“Hear, O Israel: The Lord our God, the Lord is one. You shall love the Lord your God with all your heart and with all your soul and with all your might. And these words that I command you today shall be on your heart. You shall teach them diligently to your children, and shall talk of them when you sit in your house, and when you walk by the way, and when you lie down, and when you rise. You shall bind them as a sign on your hand, and they shall be as frontlets between your eyes. You shall write them on the doorposts of your house and on your gates” (Deut. 6:4-9 ESV).

This call to “write them on the doorposts of your house and on your gates” led me to consider the placement of God’s Word in my own home. Shortly after moving into a different apartment last year, I determined to permeate my humble abode with the fragrance of Christ. One of the most life-enhancing things I could do, I thought, would be to keep the Word of God always before me. Not simply an open Bible on the table, though that’s a good start, but something more.
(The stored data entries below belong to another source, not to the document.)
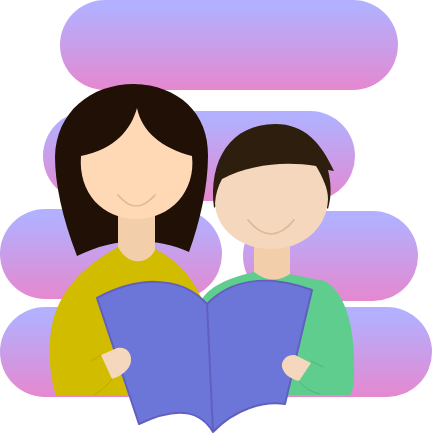
<!DOCTYPE html>
<html lang="en">
<head>
<meta charset="utf-8">
<title>Reading together</title>
<style>
:root {
  --sky: #b2b0ff;
  --pink: #e588cf;
  --hair-dark: #211006;
  --hair-brown: #2e1e0e;
  --skin-warm: #ffd9b5;
  --skin-light: #f4d7bd;
  --neck: #f2ceaa;
  --smile: #dfb896;
  --mustard: #d1bc00;
  --mustard-fold: #bca900;
  --green: #5fcd8d;
  --green-fold: #4fb87b;
  --book: #6b76d8;
  --book-edge: #625fbf;
}
html, body { margin: 0; background: #fff; overflow: hidden; }
.illustration { display: block; width: 432px; height: 434px; }
.band-top { stop-color: var(--sky); }
.band-bottom { stop-color: var(--pink); }
.bands { fill: url(#band-fill); }
.smile { fill: none; stroke: var(--smile); stroke-width: 1.7; stroke-linecap: round; }
.fold { fill: none; stroke-width: 1; stroke-linecap: round; }
.neck { fill: var(--neck); }
.hand { fill: var(--skin-light); }
.book { fill: var(--book); stroke: var(--book-edge); stroke-width: 2; stroke-linejoin: round; }
</style>
</head>
<body>
<svg class="illustration" viewBox="0 0 432 434" role="img" aria-label="A woman and a boy reading a large book together">
  <defs>
    <linearGradient id="band-fill" x1="0" y1="0" x2="0" y2="1">
      <stop class="band-top" offset="0"/>
      <stop class="band-top" offset="0.08"/>
      <stop class="band-bottom" offset="1"/>
    </linearGradient>
  </defs>

  <g class="bands">
    <rect x="60" y="0" width="338" height="90" rx="45"/>
    <rect x="43" y="111" width="312" height="90" rx="45"/>
    <rect x="0" y="209" width="222" height="90" rx="45"/>
    <rect x="243" y="211" width="175" height="90" rx="45"/>
    <rect x="0" y="307" width="432" height="90" rx="45"/>
  </g>

  <g id="woman">
    <path fill="var(--hair-dark)" d="M77 256C62 217 55 183 55 157C56 112 91 84 134 84C178 85 209 113 208 156C208 186 200 222 189 252C155 236 112 238 77 256Z"/>
    <path fill="var(--mustard)" d="M118 247C83 267 53 293 50 340C49 364 51 382 56 395H205V307C196 281 179 261 155 249Z"/>
    <path class="neck" d="M118 205H155V250C147 266 127 265 118 247Z"/>
    <path fill="var(--skin-warm)" d="M137 108C131 129 116 149 81 156C78 193 103 219 136 219C171 219 196 191 192 156C162 148 142 132 137 108Z"/>
    <path class="smile" d="M118 195Q136 217 155 195"/>
  </g>

  <g id="boy">
    <path fill="var(--green)" d="M254 272C233 277 212 284 202 299V395H350Q355 389 354 362C354 328 346 293 325 281Q307 278 290 274Z"/>
    <path class="neck" d="M254 240H290V274Q272 286 254 272Z"/>
    <path fill="var(--hair-brown)" d="M214 208C208 160 231 124 275 124C305 124 321 143 334 171L328 170C331 183 332 195 328 209L300 180H240Z"/>
    <path fill="var(--skin-light)" d="M222 179C251 164 285 161 316 166C322 176 328 188 328 199C327 229 302 249 271 249C240 249 216 229 215 203Q216 190 222 179Z"/>
    <path class="smile" d="M248 220Q271 248 294 220"/>
  </g>

  <g id="open-book">
    <path class="book" d="M97 298C134 278 179 273 207 304C231 279 267 274 312 290L285 404C263 401 235 409 213 432C201 412 180 405 139 424Z"/>
    <path class="book" d="M207 304L213 432"/>
  </g>

  <g id="hands">
    <path class="hand" d="M101 355L117 348C126 346 132 353 131 361C130 370 121 376 112 379Z"/>
    <path class="hand" d="M311 363L295 355C287 354 281 360 282 367C284 375 291 379 299 381Z"/>
    <path class="fold" stroke="var(--mustard-fold)" d="M101 355L91 361M112 379Q106 388 94 395"/>
    <path class="fold" stroke="var(--green-fold)" d="M311 361L323 367M299 381Q306 391 320 394"/>
  </g>
</svg>
</body>
</html>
That “something more” turned into a 26-point Scripture-saturated statement I titled “The 830 Resolution”—830 is my apartment number—each action point beginning with a different letter of the alphabet, A to Z. Far from exhaustive in scope, the resolution, now framed and hanging, serves as an ever-present reminder of God’s all-encompassing purpose for my life: to know him and to make him known, to testify with both my life and my lips that Jesus Christ is Lord to the glory of God the Father. It is, in short, a resolution toward godliness.

While the 830 Resolution originates from the perspective of a single male, most of it applies to any believer, in any season of life. I share it here—imperfect as it may be and impossible as it will be for this broken man to always follow—in the hope that it might be of help to someone else, a fellow traveler.

So feel free to make it your own. Re-title it. Pull out sections and replace them with different ones. Or, better yet, start afresh and prayerfully write your own, from A to Z. After all, the source material God provides—the Bible—is vast. His story therein of love and redemption through Christ for fallen and sinful man is a call both to enter into his grace and to shine forth his glory. Make it your story.

And revisit it often. Tuck your resolution in your Bible, stick it to your refrigerator, hang it on a wall. Place it somewhere you’ll see it often, and be reminded of why you’re here and what this life is all about anyway.

As for next year, if by God’s grace another turn of the calendar comes around for me, perhaps I’ll write a new resolution. But maybe not. Quite possibly, no doubt having stumbled and fallen many times along my journey, I’ll just keep these same words hanging on my “830” doorposts for yet another year. Praise God we can always begin again.